It’s sad and tragic!  There’s real emotion because real people really die and real kids get that.

Lastly, Shea makes the excellent point that this kind of censorship only exists within the realm of the large corporation. Independent productions and novels are generally free from these kinds of restrictions, and with the advent of the internet, there’s an even greater ability for kids to see content that perhaps doesn’t attempt to hide the realities of life.

Go read the entire post, it’s well worth thinking about and there’s a cool drawing of Harry by the awesome Mike Maihack.

Character Sundays: Mandy

Mandy from Grim and Adventures of Billy & Mandy

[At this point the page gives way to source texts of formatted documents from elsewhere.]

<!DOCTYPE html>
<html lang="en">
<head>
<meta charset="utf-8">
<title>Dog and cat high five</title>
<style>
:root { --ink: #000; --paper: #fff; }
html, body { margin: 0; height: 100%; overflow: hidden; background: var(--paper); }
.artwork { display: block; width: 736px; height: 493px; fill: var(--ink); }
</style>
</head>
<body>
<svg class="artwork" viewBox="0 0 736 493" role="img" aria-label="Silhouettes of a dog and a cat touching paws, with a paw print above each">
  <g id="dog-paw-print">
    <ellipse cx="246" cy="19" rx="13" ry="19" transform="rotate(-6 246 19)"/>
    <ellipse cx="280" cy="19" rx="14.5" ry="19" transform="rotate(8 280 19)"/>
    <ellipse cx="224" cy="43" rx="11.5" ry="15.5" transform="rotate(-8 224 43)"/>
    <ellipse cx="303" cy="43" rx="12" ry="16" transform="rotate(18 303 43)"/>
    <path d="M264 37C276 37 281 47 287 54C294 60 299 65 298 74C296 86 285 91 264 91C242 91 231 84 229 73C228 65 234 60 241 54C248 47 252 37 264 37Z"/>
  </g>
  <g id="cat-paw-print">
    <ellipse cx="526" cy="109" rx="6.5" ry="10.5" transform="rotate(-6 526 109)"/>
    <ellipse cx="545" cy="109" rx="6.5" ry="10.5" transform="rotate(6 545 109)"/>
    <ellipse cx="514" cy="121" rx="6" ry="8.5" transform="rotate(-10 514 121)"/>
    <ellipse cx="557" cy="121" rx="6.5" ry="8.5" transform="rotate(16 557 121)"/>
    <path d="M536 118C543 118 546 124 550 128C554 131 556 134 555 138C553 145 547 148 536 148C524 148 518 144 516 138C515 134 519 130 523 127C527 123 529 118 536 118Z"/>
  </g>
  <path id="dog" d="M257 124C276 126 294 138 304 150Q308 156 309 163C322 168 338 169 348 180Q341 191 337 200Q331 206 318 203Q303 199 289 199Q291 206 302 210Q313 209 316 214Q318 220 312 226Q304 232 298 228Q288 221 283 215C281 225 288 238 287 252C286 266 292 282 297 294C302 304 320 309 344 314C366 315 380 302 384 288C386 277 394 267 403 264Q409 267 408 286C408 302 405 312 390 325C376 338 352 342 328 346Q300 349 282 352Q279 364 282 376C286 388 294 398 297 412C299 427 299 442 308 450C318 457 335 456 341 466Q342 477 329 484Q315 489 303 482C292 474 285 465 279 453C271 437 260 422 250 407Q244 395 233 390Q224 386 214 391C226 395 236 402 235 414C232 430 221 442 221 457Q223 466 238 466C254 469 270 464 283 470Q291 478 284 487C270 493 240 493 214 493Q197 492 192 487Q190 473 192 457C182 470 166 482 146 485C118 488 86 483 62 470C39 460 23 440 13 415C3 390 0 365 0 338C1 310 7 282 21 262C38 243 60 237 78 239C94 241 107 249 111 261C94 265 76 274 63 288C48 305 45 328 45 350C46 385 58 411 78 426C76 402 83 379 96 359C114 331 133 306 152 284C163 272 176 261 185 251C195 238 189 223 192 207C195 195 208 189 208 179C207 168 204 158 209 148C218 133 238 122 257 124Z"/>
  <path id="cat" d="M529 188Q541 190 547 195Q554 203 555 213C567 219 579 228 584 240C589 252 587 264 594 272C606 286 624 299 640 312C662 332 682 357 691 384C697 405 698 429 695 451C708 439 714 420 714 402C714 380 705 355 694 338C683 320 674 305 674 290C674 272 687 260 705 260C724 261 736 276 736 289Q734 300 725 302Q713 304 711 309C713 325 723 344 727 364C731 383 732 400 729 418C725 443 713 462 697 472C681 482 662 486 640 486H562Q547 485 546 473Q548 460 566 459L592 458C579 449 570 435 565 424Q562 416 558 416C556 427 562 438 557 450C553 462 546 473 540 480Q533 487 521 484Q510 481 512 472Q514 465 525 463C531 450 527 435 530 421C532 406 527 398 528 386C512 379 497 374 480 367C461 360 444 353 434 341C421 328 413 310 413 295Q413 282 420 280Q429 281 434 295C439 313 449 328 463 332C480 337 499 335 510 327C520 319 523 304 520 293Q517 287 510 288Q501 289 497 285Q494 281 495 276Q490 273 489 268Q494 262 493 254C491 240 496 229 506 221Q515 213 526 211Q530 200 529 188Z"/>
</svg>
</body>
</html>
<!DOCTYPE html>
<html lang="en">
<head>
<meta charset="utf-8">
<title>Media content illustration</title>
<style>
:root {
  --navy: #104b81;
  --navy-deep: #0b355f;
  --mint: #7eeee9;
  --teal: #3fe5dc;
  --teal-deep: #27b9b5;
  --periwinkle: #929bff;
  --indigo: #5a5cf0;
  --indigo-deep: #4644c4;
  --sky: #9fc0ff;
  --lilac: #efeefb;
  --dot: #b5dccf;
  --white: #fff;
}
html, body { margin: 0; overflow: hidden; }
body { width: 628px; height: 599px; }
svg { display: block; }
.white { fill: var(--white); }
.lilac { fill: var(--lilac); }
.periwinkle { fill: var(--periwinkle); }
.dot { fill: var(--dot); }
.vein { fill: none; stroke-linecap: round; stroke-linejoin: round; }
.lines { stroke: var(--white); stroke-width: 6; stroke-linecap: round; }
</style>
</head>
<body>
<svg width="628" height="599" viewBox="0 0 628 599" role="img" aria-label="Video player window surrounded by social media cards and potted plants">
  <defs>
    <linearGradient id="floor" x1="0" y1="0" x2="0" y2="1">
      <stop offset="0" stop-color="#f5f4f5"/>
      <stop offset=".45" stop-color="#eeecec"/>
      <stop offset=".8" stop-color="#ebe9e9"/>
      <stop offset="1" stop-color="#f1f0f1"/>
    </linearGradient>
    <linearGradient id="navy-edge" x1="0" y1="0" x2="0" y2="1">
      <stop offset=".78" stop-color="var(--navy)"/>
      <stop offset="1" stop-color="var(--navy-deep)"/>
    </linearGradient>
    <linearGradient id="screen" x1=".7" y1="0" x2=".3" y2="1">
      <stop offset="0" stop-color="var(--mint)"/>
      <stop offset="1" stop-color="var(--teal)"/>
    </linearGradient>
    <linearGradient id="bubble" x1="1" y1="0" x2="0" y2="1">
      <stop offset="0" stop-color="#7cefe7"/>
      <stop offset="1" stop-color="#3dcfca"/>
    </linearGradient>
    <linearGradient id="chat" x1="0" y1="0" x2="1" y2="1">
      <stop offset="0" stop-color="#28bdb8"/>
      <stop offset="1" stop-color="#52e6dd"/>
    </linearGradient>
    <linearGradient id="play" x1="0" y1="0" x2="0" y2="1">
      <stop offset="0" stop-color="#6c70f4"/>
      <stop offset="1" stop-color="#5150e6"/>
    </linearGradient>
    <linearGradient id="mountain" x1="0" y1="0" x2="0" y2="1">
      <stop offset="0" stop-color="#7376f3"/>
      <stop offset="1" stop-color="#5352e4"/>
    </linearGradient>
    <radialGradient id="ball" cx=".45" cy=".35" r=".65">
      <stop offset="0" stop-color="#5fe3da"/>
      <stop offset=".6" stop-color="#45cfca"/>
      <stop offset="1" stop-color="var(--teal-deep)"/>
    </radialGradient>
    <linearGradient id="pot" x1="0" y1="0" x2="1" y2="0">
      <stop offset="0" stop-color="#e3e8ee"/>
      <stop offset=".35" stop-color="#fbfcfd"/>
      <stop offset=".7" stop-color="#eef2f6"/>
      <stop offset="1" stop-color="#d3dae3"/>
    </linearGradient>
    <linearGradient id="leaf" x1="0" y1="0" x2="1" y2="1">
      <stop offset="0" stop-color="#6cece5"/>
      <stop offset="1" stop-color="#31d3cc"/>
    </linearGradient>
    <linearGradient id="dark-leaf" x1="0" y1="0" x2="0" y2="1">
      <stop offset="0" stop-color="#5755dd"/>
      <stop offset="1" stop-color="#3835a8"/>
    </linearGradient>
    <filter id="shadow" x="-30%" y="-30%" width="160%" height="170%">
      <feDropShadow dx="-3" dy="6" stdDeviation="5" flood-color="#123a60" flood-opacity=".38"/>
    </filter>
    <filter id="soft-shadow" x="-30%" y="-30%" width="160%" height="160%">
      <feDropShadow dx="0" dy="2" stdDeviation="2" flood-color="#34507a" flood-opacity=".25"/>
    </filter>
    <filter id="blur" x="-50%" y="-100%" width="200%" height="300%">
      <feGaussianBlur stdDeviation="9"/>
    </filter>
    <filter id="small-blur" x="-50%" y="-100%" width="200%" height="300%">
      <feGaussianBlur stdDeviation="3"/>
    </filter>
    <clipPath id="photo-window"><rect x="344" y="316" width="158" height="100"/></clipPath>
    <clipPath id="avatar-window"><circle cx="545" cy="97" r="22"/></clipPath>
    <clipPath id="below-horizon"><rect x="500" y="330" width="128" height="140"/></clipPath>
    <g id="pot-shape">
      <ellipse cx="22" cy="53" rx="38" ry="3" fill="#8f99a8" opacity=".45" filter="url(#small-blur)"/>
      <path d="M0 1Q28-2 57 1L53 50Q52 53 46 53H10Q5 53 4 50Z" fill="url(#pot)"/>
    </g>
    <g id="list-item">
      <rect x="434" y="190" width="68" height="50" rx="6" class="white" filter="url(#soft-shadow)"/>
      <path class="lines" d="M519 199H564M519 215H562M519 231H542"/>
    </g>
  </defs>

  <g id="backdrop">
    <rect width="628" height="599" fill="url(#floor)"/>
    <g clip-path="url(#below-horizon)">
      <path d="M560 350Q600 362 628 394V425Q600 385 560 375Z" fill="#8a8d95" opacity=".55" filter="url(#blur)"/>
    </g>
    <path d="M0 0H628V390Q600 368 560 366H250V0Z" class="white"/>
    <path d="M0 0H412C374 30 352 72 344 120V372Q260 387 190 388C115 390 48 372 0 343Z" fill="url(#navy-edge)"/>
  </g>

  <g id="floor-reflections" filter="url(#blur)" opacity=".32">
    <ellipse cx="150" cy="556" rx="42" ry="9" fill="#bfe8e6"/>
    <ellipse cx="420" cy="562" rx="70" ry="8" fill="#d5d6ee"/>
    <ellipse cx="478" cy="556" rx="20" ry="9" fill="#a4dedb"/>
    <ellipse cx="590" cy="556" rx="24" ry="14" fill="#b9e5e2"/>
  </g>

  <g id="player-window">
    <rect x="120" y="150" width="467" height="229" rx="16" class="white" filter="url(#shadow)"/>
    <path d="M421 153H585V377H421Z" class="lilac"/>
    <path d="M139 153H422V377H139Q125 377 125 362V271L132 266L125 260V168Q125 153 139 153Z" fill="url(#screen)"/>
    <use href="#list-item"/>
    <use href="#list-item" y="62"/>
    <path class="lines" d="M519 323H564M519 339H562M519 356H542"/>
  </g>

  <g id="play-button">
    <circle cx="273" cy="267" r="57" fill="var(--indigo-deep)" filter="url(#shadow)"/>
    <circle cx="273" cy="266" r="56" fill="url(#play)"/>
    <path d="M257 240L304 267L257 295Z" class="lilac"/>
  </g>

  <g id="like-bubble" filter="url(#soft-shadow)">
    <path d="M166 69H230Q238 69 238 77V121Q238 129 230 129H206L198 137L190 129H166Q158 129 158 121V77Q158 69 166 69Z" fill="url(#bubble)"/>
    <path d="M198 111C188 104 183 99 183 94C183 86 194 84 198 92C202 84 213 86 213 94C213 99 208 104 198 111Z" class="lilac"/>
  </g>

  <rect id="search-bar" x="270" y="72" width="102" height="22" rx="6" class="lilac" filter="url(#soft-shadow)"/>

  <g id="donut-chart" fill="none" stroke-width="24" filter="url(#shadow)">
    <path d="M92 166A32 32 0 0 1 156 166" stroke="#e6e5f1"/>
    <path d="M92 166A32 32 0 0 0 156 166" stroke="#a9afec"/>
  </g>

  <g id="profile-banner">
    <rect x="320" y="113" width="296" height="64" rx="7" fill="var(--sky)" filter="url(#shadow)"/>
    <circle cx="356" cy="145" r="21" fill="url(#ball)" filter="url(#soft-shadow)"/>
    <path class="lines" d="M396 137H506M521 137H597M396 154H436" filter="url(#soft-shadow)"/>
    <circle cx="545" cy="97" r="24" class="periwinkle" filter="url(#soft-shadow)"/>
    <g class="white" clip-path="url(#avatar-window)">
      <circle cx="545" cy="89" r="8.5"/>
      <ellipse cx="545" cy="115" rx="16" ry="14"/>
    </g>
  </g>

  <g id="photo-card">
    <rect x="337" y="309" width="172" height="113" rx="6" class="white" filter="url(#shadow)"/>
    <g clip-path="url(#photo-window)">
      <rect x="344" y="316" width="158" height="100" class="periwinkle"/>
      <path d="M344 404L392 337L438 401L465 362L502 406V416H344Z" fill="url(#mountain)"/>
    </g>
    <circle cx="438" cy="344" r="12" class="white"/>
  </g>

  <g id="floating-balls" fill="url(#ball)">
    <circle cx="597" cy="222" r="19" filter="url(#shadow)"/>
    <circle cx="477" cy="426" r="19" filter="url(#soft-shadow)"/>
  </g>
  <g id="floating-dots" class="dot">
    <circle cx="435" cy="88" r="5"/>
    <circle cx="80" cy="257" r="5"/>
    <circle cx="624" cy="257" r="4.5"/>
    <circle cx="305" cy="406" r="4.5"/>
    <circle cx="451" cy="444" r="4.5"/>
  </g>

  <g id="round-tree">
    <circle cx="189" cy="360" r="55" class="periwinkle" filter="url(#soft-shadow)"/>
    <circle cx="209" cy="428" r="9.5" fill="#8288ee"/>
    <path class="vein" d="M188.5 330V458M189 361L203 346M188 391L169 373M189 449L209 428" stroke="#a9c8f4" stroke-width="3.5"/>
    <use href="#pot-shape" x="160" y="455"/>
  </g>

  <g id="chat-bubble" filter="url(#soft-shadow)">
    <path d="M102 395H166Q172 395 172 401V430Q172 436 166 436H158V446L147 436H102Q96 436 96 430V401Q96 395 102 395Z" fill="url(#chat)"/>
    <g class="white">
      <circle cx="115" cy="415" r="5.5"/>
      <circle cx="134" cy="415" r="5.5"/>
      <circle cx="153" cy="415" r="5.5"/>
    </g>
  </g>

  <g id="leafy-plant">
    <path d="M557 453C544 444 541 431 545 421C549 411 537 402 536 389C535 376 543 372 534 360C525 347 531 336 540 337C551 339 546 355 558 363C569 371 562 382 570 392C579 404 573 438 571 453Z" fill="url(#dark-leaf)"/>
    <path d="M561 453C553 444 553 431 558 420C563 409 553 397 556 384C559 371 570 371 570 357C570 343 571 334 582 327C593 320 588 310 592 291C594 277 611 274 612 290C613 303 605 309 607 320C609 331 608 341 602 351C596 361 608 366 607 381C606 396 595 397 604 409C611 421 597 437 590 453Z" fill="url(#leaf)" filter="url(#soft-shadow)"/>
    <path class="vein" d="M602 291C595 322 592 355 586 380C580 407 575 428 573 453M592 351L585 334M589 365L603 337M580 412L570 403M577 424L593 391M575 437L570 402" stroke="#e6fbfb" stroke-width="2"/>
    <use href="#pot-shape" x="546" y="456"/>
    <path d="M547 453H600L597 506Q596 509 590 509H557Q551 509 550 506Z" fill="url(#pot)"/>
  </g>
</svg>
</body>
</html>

Okay Grim, when the rainbow appears, you take me to the end of it, and I’ll shake down the leprechaun for its gold.

I first discovered the Grim Adventures of Billy & Mandy way back in 2005 and it very quickly rose to become one of my very favourite cartoons. Yes, the humour is slapstick and sometimes violent, the stories are completely wacky, and even the very premise is rather absurd. I mean, just how could two kids end up “owning” the grim reaper after winning a game of limbo?

The above reasons are not the full story however, as the characters themselves are one of the strongest and most likeable aspects of the show. You have: an idiot (Billy), a beleaguered anti-hero (Grim) and an acerbic, domineering little girl (Mandy), our focus for today.

Mandy’s character is comparative to a black hole in nothing good can ever come out of it. She is selfish, controlling, conniving, intelligent and above all, pessimistic about life in general. These she impresses upon everyone she meets; no-one is safe from her ire.

Surprisingly enough, Mandy does have some positive aspects. She remains friends with Billy despite his idiocy, and while she never displays a lot of emotion towards him, she does see to it that he is kept safe from himself and others. She also displays an odd mixture of tolerance and acceptance of Grim, who in spite of his powers is rendered subservient to her and her will and makes his dissatisfaction known.

Mandy remains somewhat of a loner throughout the series having only superficial relationships with other characters besides Billy and Grim. It is implied that she is equally feared and loathed by others, a situation that causes her some consternation. Although she often tries to bury it as the problematic “nice” side of her character, she still somewhat resents the situation.

What makes Mandy so endearing is that she, in a way represents, the sane voice of the universe of the show. In such a crazy world where a kid can have an Egyptian mummy for a mother (Irwin), there is a need for someone to fly the flag for sanity. Mandy happens to be the one in this case, even if she is notably missing a nose.

It is this apparent contradiction between sanity and uncontrollable rage that makes Mandy such a great character for a cartoon. She engages so much with the other characters and adds a lot of depth to what otherwise could have been just another slapstick cartoon.